Glomerulonephritis is the third leading cause of end-stage kidney disease in the United States. Also known as nephritis and nephrotic syndrome, this disease damages the filtering units of the kidneys called the glomeruli. As the kidney becomes damaged, it is not able to remove wastes and extra fluid from the body. If the damage progresses, the kidneys may eventually stop working altogether, resulting in complete kidney failure.

Causes of Glomerulonephritis include:

  • Focal segmental glomerulosclerosis
  • IgA nephropathy (Berger's disease)
  • Lupus nephritis
  • Membranous glomerulonephritis
  • Mesangial proliferative disorder
  • Nephritis associated with disorders such as amyloidosis, multiple myeloma, or immune disorders, including AIDS

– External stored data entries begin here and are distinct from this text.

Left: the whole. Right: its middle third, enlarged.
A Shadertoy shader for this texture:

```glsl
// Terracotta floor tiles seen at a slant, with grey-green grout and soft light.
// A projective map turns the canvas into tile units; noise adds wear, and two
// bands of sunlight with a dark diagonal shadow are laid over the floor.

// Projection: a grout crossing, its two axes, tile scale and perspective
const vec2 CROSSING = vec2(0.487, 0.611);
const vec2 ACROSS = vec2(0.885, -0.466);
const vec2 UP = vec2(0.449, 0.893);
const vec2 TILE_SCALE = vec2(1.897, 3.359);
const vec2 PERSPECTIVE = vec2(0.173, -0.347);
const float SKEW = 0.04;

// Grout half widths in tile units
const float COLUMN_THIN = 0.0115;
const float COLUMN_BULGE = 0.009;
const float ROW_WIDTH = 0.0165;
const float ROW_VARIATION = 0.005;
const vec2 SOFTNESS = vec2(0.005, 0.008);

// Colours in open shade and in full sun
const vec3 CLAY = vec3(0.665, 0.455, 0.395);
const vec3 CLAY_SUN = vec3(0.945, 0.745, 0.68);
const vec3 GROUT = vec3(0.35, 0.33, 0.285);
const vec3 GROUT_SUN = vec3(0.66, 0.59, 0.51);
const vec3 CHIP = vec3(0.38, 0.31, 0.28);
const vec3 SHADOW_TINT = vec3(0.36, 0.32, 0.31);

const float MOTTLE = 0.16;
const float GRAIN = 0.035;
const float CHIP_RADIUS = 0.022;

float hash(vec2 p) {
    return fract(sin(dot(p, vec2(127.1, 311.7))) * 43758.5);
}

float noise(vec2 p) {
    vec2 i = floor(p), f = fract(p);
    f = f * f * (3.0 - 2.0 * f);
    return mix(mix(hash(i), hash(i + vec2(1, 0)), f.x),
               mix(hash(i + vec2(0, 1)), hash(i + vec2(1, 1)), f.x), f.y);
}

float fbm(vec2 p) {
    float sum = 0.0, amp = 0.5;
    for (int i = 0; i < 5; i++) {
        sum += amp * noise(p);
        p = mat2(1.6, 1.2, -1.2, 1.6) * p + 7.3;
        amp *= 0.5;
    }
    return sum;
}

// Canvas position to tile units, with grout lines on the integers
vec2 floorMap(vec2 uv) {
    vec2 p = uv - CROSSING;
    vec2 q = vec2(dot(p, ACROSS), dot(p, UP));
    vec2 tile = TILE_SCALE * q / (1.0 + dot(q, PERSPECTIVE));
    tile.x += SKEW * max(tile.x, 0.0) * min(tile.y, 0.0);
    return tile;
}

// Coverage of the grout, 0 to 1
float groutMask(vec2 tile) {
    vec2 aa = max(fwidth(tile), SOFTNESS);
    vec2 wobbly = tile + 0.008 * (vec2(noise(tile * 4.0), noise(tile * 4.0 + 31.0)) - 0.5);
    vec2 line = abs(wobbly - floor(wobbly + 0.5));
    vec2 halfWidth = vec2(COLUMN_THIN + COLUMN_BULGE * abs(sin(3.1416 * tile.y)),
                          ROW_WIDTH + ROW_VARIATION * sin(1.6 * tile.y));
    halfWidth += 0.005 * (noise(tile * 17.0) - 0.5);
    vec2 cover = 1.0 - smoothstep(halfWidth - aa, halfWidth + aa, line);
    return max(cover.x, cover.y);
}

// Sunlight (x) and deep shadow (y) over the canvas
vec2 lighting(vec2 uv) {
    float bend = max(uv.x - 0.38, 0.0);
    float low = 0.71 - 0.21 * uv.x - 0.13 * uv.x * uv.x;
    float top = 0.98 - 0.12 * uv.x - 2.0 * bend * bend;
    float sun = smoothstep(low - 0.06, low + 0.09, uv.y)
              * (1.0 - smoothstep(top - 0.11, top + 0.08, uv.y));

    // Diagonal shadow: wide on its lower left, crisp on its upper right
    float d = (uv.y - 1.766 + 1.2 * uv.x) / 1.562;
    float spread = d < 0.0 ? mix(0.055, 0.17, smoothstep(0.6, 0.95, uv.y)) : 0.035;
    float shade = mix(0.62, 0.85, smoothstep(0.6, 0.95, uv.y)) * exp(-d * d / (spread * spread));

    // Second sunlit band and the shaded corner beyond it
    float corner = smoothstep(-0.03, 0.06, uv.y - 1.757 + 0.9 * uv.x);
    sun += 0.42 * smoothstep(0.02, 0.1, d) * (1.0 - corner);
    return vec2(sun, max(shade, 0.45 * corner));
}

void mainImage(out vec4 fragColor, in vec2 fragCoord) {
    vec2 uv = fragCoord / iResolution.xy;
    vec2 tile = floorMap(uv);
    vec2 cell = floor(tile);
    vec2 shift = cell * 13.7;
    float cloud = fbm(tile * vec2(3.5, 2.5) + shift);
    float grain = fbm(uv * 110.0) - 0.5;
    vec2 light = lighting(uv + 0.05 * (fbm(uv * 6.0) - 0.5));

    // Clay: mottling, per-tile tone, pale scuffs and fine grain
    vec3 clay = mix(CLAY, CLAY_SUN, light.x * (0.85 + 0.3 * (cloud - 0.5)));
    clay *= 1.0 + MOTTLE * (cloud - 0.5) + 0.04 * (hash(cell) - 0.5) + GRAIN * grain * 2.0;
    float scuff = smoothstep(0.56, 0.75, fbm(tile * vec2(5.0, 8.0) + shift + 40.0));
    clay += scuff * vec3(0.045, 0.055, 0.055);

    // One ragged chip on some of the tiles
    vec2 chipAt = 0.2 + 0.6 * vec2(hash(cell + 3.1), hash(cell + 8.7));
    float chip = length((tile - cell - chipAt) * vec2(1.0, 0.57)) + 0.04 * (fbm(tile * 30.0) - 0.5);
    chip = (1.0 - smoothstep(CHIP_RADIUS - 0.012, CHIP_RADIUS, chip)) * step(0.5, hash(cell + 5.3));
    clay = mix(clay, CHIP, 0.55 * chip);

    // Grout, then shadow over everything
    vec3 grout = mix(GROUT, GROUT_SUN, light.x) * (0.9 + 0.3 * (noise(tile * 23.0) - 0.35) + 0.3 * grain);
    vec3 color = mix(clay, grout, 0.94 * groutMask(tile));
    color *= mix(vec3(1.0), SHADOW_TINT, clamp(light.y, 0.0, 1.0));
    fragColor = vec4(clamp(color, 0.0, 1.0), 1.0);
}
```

What are the symptoms of Glomerulonephritis?

Glomerulonephritis can be acute or chronic. The acute form develops suddenly. This is usually caused after an infection in your throat, such as strep throat, or an infection on your skin. Other illnesses such as lupus, Goodpasture’s syndrome, Wegener’s disease, and microscopic polyangiitis are also causes. Sometimes, the injury clears up on its own. Other times, your kidneys may stop functioning unless the illness is treated.

The early symptoms of the acute disease are:

  • Morning facial puffiness
  • Blood in your urine (aka hematuria)
  • Urinating less frequently than usual

In addition, your blood pressure may increase and you may have shortness of breath and coughing due to extra fluid in your lungs. If one or more of these symptoms, you should consult your physician.

Chronic Glomerulonephritis may develop over several years. It can often lead to complete kidney failure. Sometimes, the disease is hereditary and is passed down from generation to generation. The cause of chronic Glomerulonephritis is often unknown. Some forms are thought to be caused by problems with the immune system. Sometimes, patients will have an acute attack of the disease and develop the chronic form years later.

Some early signs and symptoms of the chronic form may include:

  • Blood in the urine (hematuria) or foamy urine indicating the presence of protein (proteinuria)
  • High blood pressure
  • Ankle swelling or swelling of the face (edema)
  • Frequent nighttime urination
  • Very bubbly or foamy urine

If chronic Glomerulonephritis persists, it will result in kidney failure. Symptoms of kidney failure include:

  • Lack of appetite
  • Nausea and vomiting
  • Tiredness
  • Difficulty sleeping
  • Dry and itchy skin
  • Nighttime muscle cramps

How is Glomerulonephritis diagnosed?

Early stages of Glomerulonephritis are first diagnosed by signs and symptoms, with the most apparent being protein and blood cells in your urine. Your physician will use urine and blood tests to help determine what type of illness you have and any degree of damage done to your kidneys.

Sometimes, your physician will request a kidney biopsy (aka renal biopsy). With a biopsy, a tiny portion of your kidney is removed with a needle and sent to a laboratory to be examined under a microscope by renal pathologists. This test will help in confirming your physician’s diagnosis and give him/her the information needed for prescribing the proper treatment.

Treatment for Glomerulonephritis

There is no specific treatment for the chronic form of the illness. Glomerulonephritis is treated by decreasing the inflammation of the glomeruli. Medications called corticosteroids (often prednisone or methylprednisilone) are most frequently used to treat this disease. Because these corticosteroids are non-specific anti-inflammatory agents, they can affect other parts of the body. Despite corticosteroids being effective, in many patients high doses for prolonged periods can have significant side affects including: weight gain, hyperglycemia, destruction of bones, easy bruising, and thinning of the skin.

In addition, your doctor may tell you to:

  • Eat less protein, salt and potassium
  • Control your blood pressure
  • Take diuretics (water pills) to treat puffiness and swelling
  • Take calcium supplements

The acute form may go away on its own. Antibiotics are not used to treat acute glomerulonephritis, but are important in treating other forms of disease related to bacterial infection.

How is Glomerulonephritis prevented?

Prevention of acute glomerulonephritis is unknown and will not be until more is known about its causes. Preventing viral infections such as HIV and hepatitis and certain bacterial infections can reduce factors that could lead to this illness.

For patients with chronic glomerulonephritis, it is very important to control your blood pressure. Your doctor or a dietitian trained to work with kidney patients (a renal dietitian) can be very helpful in planning a diet helpful in slowing down the effects of the disease.